Oh, Billie Eilish, right?  Day 5, partial re-possession of brain, getting lost in hours of video, interviews, raw music, concert footage, fanzines, endless articles. Oh, and Bellyache, yeah.

Quote for the week: 2019 12 31 popular theory clusterfuck jakorte

ps. rock painting by paula pruitt

 

 

Chucking Chuck

Splat.

It turned out that Jeff hadn’t been expecting me, at all. “No! No! Not you!” He exclaimed. “Sadie!” Jeff shouted and pointed. “It’s Sadie!” He waved his arms as he launched another piece of meat skyward, calling, “Here, Puppy, Puppy!”.

We completed an impressive, synchronized peer-over.

Hyper-girl was ping-ponging around, running a non-direct, Jack Russell route. She was making a bee-line toward the tree line, and Jeff was chucking chuck to get her to come back.

Our only slightly attentive lassie, was only slightly interested in what he had to say, but she was starting to sniff out the meat. Each morsel delay lasted about 2 seconds, then she’d turn her back and resume her directionally impaired run for freedom.

I resituated my grease-smudged glasses, and scooped the fallen bit from my sneaker top where it had finalized its landing. Struggling to quickly (aka ungracefully) open our escape-proof gate, I wasn’t exactly able to immediately bolt down the stairs.

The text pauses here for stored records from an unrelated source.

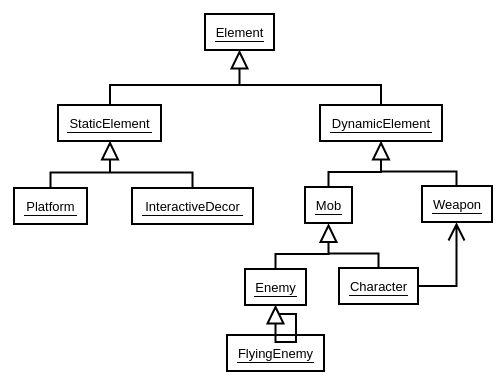
<!DOCTYPE html>
<html lang="en">
<head>
<meta charset="utf-8">
<title>Element class diagram</title>
<style>
  :root { --paper: #fff; --ink: #000; }
  * { box-sizing: border-box; }
  body { margin: 0; overflow: hidden; background: var(--paper); }
  .diagram {
    position: relative;
    width: 504px;
    height: 384px;
    overflow: hidden;
    background: var(--paper);
    color: var(--ink);
    font: 13px/15px "Liberation Sans", Arial, sans-serif;
  }
  .node {
    position: absolute;
    display: flex;
    align-items: center;
    justify-content: center;
    height: 38px;
    padding-top: 3px;
    border: 2px solid var(--ink);
    background: var(--paper);
    white-space: nowrap;
  }
  .node span {
    --overhang: 1px;
    padding: 0 var(--overhang) 1px;
    border-bottom: 1px solid var(--ink);
  }
  .node .wide { --overhang: 2px; }
  .node .widest { --overhang: 3px; }
  .element { left: 204px; top: 13px; width: 71px; }
  .static-element { left: 57px; top: 104px; width: 105px; }
  .dynamic-element { left: 319px; top: 104px; width: 124px; }
  .platform { left: 13px; top: 187px; width: 75px; }
  .interactive-decor { left: 131px; top: 187px; width: 123px; }
  .mob { left: 304px; top: 186px; width: 49px; }
  .weapon { left: 421px; top: 185px; width: 72px; }
  .enemy { left: 244px; top: 268px; width: 63px; }
  .character { left: 338px; top: 267px; width: 81px; }
  .flying-enemy { left: 226px; top: 334px; width: 99px; }
  .connectors { position: absolute; inset: 0; fill: none; stroke: var(--ink); stroke-width: 2; }
  .inherits { fill: var(--paper); }
</style>
</head>
<body>
<main class="diagram">
  <div class="node element"><span>Element</span></div>
  <div class="node static-element"><span class="wide">StaticElement</span></div>
  <div class="node dynamic-element"><span class="wide">DynamicElement</span></div>
  <div class="node platform"><span class="wide">Platform</span></div>
  <div class="node interactive-decor"><span class="widest">InteractiveDecor</span></div>
  <div class="node mob"><span>Mob</span></div>
  <div class="node weapon"><span>Weapon</span></div>
  <div class="node enemy"><span>Enemy</span></div>
  <div class="node character"><span>Character</span></div>
  <div class="node flying-enemy"><span>FlyingEnemy</span></div>

  <svg class="connectors" width="504" height="384" viewBox="0 0 504 384" aria-hidden="true">
    <defs>
      <polygon id="inherits" class="inherits" points="0,0 8,16.5 -8,16.5"/>
    </defs>
    <path d="M110 105V85H381V105M239.5 85V68"/>
    <path d="M50.5 188V172.5H192.5V188M110 172.5V159"/>
    <path d="M328.5 187V172H381V159M381 171.5H456.5V186"/>
    <path d="M275.5 269V254H328.5V242M328.5 253.5H378.5V268"/>
    <path d="M275.5 323V342H296V314H276"/>
    <path d="M418 286H456.5V225M448.5 240.5L456.5 224.5L464.5 240.5"/>
    <use href="#inherits" x="239.5" y="52"/>
    <use href="#inherits" x="110" y="143"/>
    <use href="#inherits" x="381" y="143"/>
    <use href="#inherits" x="328.5" y="225.5"/>
    <use href="#inherits" x="275.5" y="307"/>
  </svg>
</main>
</body>
</html>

Sadie saw me. Her homeward-galloping greeting was perfectly interrupted by another falling fragment. She was swift. I wasn’t swifter.

I had an advantage, though. By placing her tail-end toward me, I was in prime position to scoop up the little scoundrel just as she scarfed another bite of my supposed supper.

When she was safely back up-top, I set her down, and turned to Jeff. “How the heck did that happen?”

He’d been flipping a burger and caught a blur in the corner of his eye. When he fully turned towards it, he saw Sadie happily prancing along.

“Ok.” I said. “But, how did it happen? The gate was closed. I couldn’t get it open!”

“Hmm,” he remarked. “I kinda wondered what you were doing….”

Jeff and I mirrored surprise faces, and simultaneously scanned. She’d ghosted.

Sadie Bug Lady Bug and I played a one-sided game of tag, for a 5-minute while. Jeff watched and coached, offering wrangling advice and helpful stealth tactics. I finally got her.

Carrying Her Highness of Happiness up the stairs, again, I proposed we watch her to figure out her Houdini act. I waited at the bottom of the stairs. Jeff waited atop; at the barrier.

Soon enough, a patchwork head and two frisky paws popped through to the right of the door.

She was about to make a jump for it, but Jeff snagged her wiggly butt and hauled her back.

Sadie had, somewhat smartly, squeezed between the wider, wooden railing slats, and jumped down to the steps. We remedied with additional, in-between slats.

Since, we weren’t sure she’d be able to gauge the inappropriateness of a 5-foot leap to the ground, Sadie’s future deck-scapades were seriously supervised.

There were a few other canine escapes. The first one was accidentally resolved, which might have made my latter incident easier to resolve. If I’d known about that first one….

Quote for the Week: 2019 03 26 Where there’s a will there’s way jakorte